Pay rates for Royal NZ Airforce aircraft maintenance engineers

Pay for Air Force aircraft maintenance engineers varies depending on experience and level of responsibility.

  • Trainee aircraft maintenance engineers receive a recruit's salary of $42,000 a year.
  • Trained aircraft maintenance engineers can earn between $46,000 and $51,000.
  • Senior aircraft maintenance engineers can earn between $50,000 and $63,000.

Aircraft maintenance engineers in the Air Force also receive benefits such as free medical and dental work, and subsidised food and study.

 Source: Service IQ and Royal NZ Air Force, 2017.

Aircraft maintenance engineers may progress to become licensed aircraft engineers, who supervise and sign for completed work.

They may then move into management roles, or do further studies to move into aeronautical engineering.

Aircraft maintenance engineers may specialise in:

  • gas turbine engines and other mechanical systems of aircraft
  • aircraft structures and frames
  • aircraft electrical systems, instruments and radios (avionics).

With further training, aircraft maintenance engineers specialising in avionics may progress to become aeronautical or electronics engineers.

Years Of Training

3-5 years of training required.

There are no specific requirements to become an aircraft maintenance engineer.

However, you can complete training and gain a qualification. 

Industry training organisation ServiceIQ oversees aircraft maintenance engineering apprenticeships.

Different ways to qualify as an aircraft maintenance engineer

To begin an aircraft maintenance engineering traineeship you need to complete an initial qualification such as a:

  • New Zealand Certificate in Aeronautical Engineering (Pre-Employment Skills) (Level 3), available from Air New Zealand's Aviation Institute
  • Certificate in Aeronautical Engineering Fundamentals (Level 3) through Nelson Marlborough Institute of Technology or the Royal NZ Air Force.

You then need to complete an apprenticeship and gain either of the following:

  • A New Zealand Certificate in Aeronautical Engineering (Level 4).
  • A Diploma in Aeronautical Engineering (Level 5).

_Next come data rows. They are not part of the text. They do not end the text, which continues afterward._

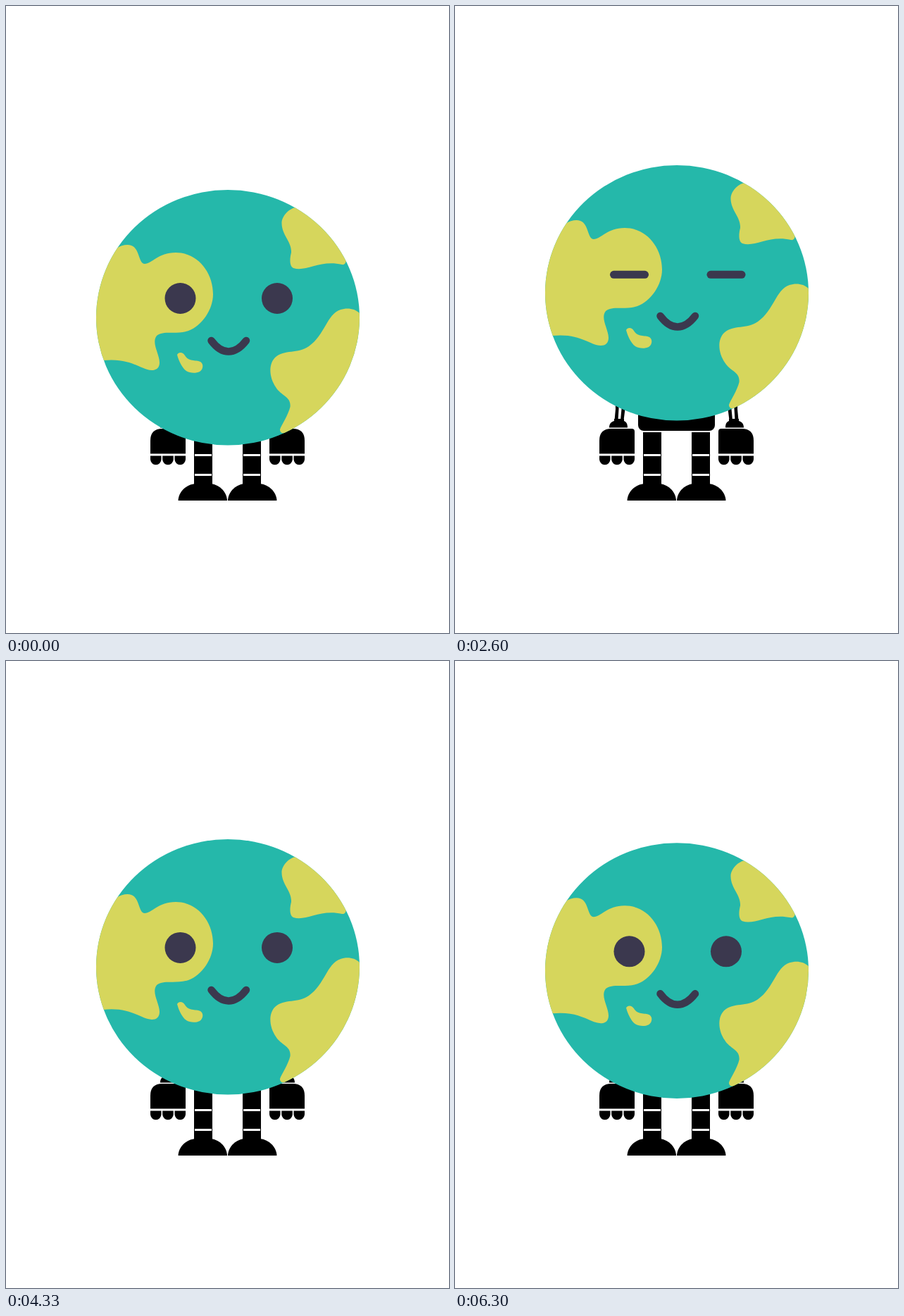
Animation of 629x890 px, one loop 6330 ms. Source, as an HTML page:

```html
<!DOCTYPE html>
<html lang="en">
<head>
<meta charset="utf-8">
<title>Bouncing globe</title>
<style>
  html, body { margin: 0; width: 100%; height: 100%; overflow: hidden; background: #fff; }
  svg { display: block; width: 100%; height: 100%; }
  .land { fill: #d6d65c; }
  .ink { fill: #3b384e; }
</style>
</head>
<body>
<svg viewBox="0 0 629 890">
  <defs>
    <clipPath id="disc"><ellipse cx="315" cy="442.3" rx="187" ry="181.3"/></clipPath>
    <g id="side">
      <!-- arm and wrist -->
      <path d="M227 540H232.5V572L231.5 588H226.5L228 572ZM237 540H243L241.5 572L239.5 588H235L236.5 572Z"/>
      <path d="M219 598.5C219 593 222 590 226 589V586H240V589C243 590 245 593 245 598.5Z"/>
      <!-- hand and fingers -->
      <path d="M205 635.5V617Q205 600 222 600H251Q255 600 255 604V635.5Z"/>
      <path id="finger" d="M205 638.5H220.5V643.5A7.75 7.75 0 0 1 205 643.5Z"/>
      <use href="#finger" x="17.2"/>
      <use href="#finger" x="34.5"/>
      <!-- leg and foot -->
      <path d="M267 605H293V680H267Z"/>
      <path d="M268 636H292V639H268ZM268 664H292V667H268Z" fill="#fff"/>
      <path d="M244.5 702C245 689 257 678 271 678H288C302 678 313.5 689 314 702Z"/>
    </g>
  </defs>

  <use href="#side"/>
  <use href="#side" transform="translate(629) scale(-1 1)"/>
  <rect x="260" y="540" width="109" height="63" rx="8"/>

  <g id="globe">
    <g clip-path="url(#disc)">
      <rect x="120" y="255" width="390" height="375" fill="#25b8aa"/>
      <g class="land">
        <path d="M100 360L157 344C164 339 173 338 178 340C190 344 188 366 197 366C207 366 216 350 241 350C272 350 294 378 294 409C294 431 278 454 259 461C241 467 223 460 214 468C206 478 218 494 218 506C218 514 213 517 207 517C190 516 178 499 138 503L100 510Z"/>
        <path d="M243 495C245 491 251 491 254 496C259 505 269 502 276 505C281 508 280 516 275 519C269 522 261 521 256 518C250 514 245 503 243 495Z"/>
        <path d="M411 286C401 288 391 299 391.5 309C392 326 406 335 405 350C403 358 402 369 408 372C426 378 445 360 477 367C481 368 483 364 483 360L520 340L440 260Z"/>
        <path d="M502 436C495 429 484 428 475 431C455 438 453 467 430 483C415 494 395 487 382 499C372 509 374 528 383 541C391 554 405 554 403.5 569C401 580 391 595 389 601C389 605 391 607 397 606L460 640L530 560V440Z"/>
      </g>
    </g>
    <rect class="eye ink"/>
    <rect class="eye ink"/>
    <path d="M291.5 475Q303 490.5 316 490.5Q329 490.5 341 475" fill="none" stroke="#3b384e" stroke-width="10.5" stroke-linecap="round"/>
  </g>
</svg>
<script>
  const LOOP = 6330, CYCLE = 53, RISE = 35;
  const globe = document.getElementById("globe");
  const eyes = [...document.querySelectorAll(".eye")];
  const eyeX = [247.5, 385];

  // [step, height from 0 to 13]; each bounce is linear, with a short hold on the second peak
  const bounce = [[0, 0], [1, 2], [12, 13], [25, 0], [38, 13], [39, 13], [52, 0]];
  // eye [width, height] by distance from the middle of the blink
  const blink = [[60, 10], [55, 11], [49, 26]];
  const OPEN = [44, 44];

  function heightAt(step) {
    const i = Math.max(1, bounce.findIndex(p => p[0] >= step));
    const [a, u] = bounce[i - 1], [b, v] = bounce[i];
    return (u + (v - u) * (step - a) / (b - a)) / 13;
  }

  function draw(ms) {
    // 25 poses a second, shown on a 30 per second clock
    const tick = Math.floor(ms * 0.03 + 0.11);
    const step = Math.floor(tick * 5 / 6) % CYCLE;
    globe.setAttribute("transform", `translate(0 ${-RISE * heightAt(step)})`);

    const [w, h] = blink[Math.floor(Math.abs(step % 26 - 13.5))] || OPEN;
    const cy = h < 20 ? 416.3 : 415;
    eyes.forEach((eye, i) => {
      const box = { x: eyeX[i] - w / 2, y: cy - h / 2, width: w, height: h, rx: h / 2 };
      for (const key in box) eye.setAttribute(key, box[key]);
    });
  }

  const start = performance.now();
  function frame() {
    draw((performance.now() - start) % LOOP);
    requestAnimationFrame(frame);
  }
  frame();
</script>
</body>
</html>
```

Training as a civilian aircraft maintenance engineer

Training as an Air Force aircraft maintenance engineer

Aircraft Maintenance Engineer